BRIEF:
Could you copy every line of the data that contains "head"?

[Saved entries]
'''
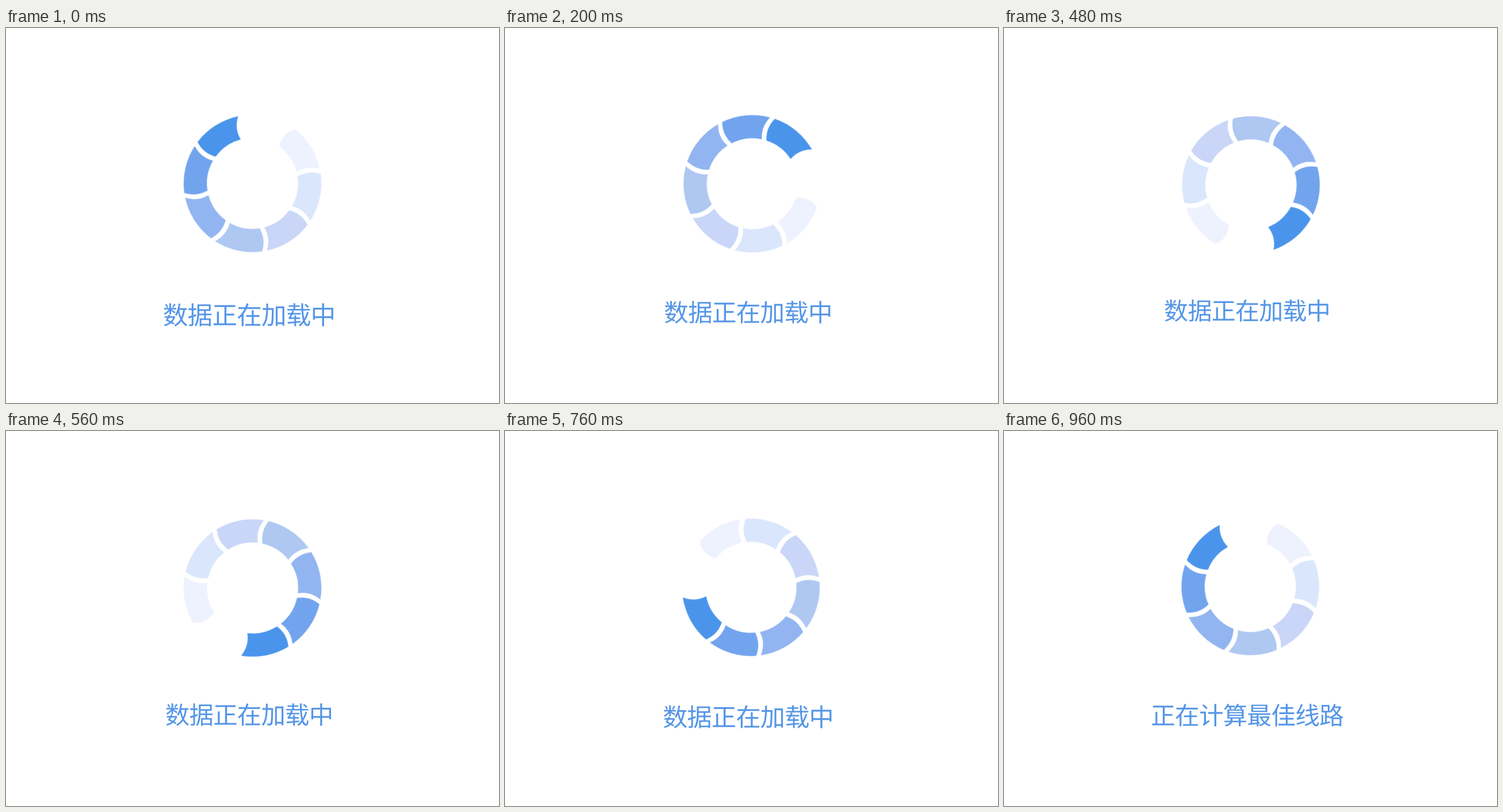
Recreate the animation shown at these times as an HTML page. Size 857 px wide and 653 px high, loop 1 s.

```html
<!DOCTYPE html>
<html lang="zh-CN">
<head>
<meta charset="utf-8">
<title>数据正在加载中</title>
<style>
  html, body { margin: 0; width: 100%; height: 100%; overflow: hidden; background: #fff; }
  svg { display: block; width: 857px; height: 653px; }
  text {
    font: 300 43.6px "Noto Sans CJK SC", "Noto Sans CJK", "Noto Sans SC", sans-serif;
    letter-spacing: -0.8px;
    text-anchor: middle;
    text-rendering: geometricPrecision;
    fill: #5596e7;
  }
</style>
</head>
<body>
<svg viewBox="0 0 857 653">
  <g transform="translate(428.8 272)"><g id="ring"></g></g>
  <g transform="translate(422.6 300)">
    <text id="loading" y="216">数据正在加载中</text>
    <text id="routing" y="216" opacity="0">正在计算最佳线路</text>
  </g>
</svg>
<script>
  const LOOP = 1000, STEPS = 25;
  const OUTER = 119.7, INNER = 79.2, PITCH = 45, BOW = 50;
  const COLORS = ['#4a95eb', '#72a4ee', '#92b5f1', '#aec8f1', '#c9d6f8', '#dae6fb', '#eef2fe'];
  const ring = document.getElementById('ring');
  const loading = document.getElementById('loading');
  const routing = document.getElementById('routing');

  // Point at a clockwise angle from the top; the ring sits slightly off its pivot.
  function polar(r, deg) {
    const a = deg * Math.PI / 180;
    return (r * Math.sin(a)).toFixed(2) + ' ' + (-1.4 - r * Math.cos(a)).toFixed(2);
  }

  COLORS.forEach((color, i) => {
    const last = i === COLORS.length - 1;
    const head = -PITCH * i;
    const tail = head - (last ? 39.8 : 41);
    const bow = last ? 36 : BOW;
    const path = document.createElementNS('http://www.w3.org/2000/svg', 'path');
    path.setAttribute('fill', color);
    path.setAttribute('d',
      `M${polar(OUTER, head)}` +
      `A${OUTER} ${OUTER} 0 0 0 ${polar(OUTER, tail)}` +
      `A${bow} ${bow} 0 0 0 ${polar(INNER, head - 42)}` +
      `A${INNER} ${INNER} 0 0 1 ${polar(INNER, head - 3)}` +
      `A${BOW} ${BOW} 0 0 1 ${polar(OUTER, head)}Z`);
    ring.append(path);
  });

  function play(el, frames) {
    el.animate(frames, { duration: LOOP, iterations: Infinity, easing: `steps(${STEPS})` })
      .startTime = 0;
  }

  // Time in ms and size of the pulsing caption.
  const pulse = [
    [0, 1], [200, 0.9764], [320, 0.9625], [360, 0.9596], [400, 0.9585], [440, 0.9605],
    [560, 0.973], [680, 0.9865], [840, 0.9955], [920, 1], [1000, 1]
  ];
  const swap = 0.95;

  play(ring, [{ transform: 'rotate(-12deg)' }, { transform: 'rotate(348deg)' }]);
  play(loading, pulse.map(([t, s]) => ({ offset: t / LOOP, transform: `scale(${s})` })));
  play(loading, [
    { offset: 0, opacity: 1 }, { offset: swap, opacity: 1 },
    { offset: swap, opacity: 0 }, { offset: 1, opacity: 0 }
  ]);
  play(routing, [
    { offset: 0, opacity: 0 }, { offset: swap, opacity: 0 },
    { offset: swap, opacity: 1 }, { offset: 1, opacity: 1 }
  ]);
  routing.style.transform = 'scale(0.978)';
</script>
</body>
</html>
```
'''
SOLUTION TO THE PROBLEM:
<head>
</head>
    const head = -PITCH * i;
    const tail = head - (last ? 39.8 : 41);
      `M${polar(OUTER, head)}` +
      `A${bow} ${bow} 0 0 0 ${polar(INNER, head - 42)}` +
      `A${INNER} ${INNER} 0 0 1 ${polar(INNER, head - 3)}` +
      `A${BOW} ${BOW} 0 0 1 ${polar(OUTER, head)}Z`);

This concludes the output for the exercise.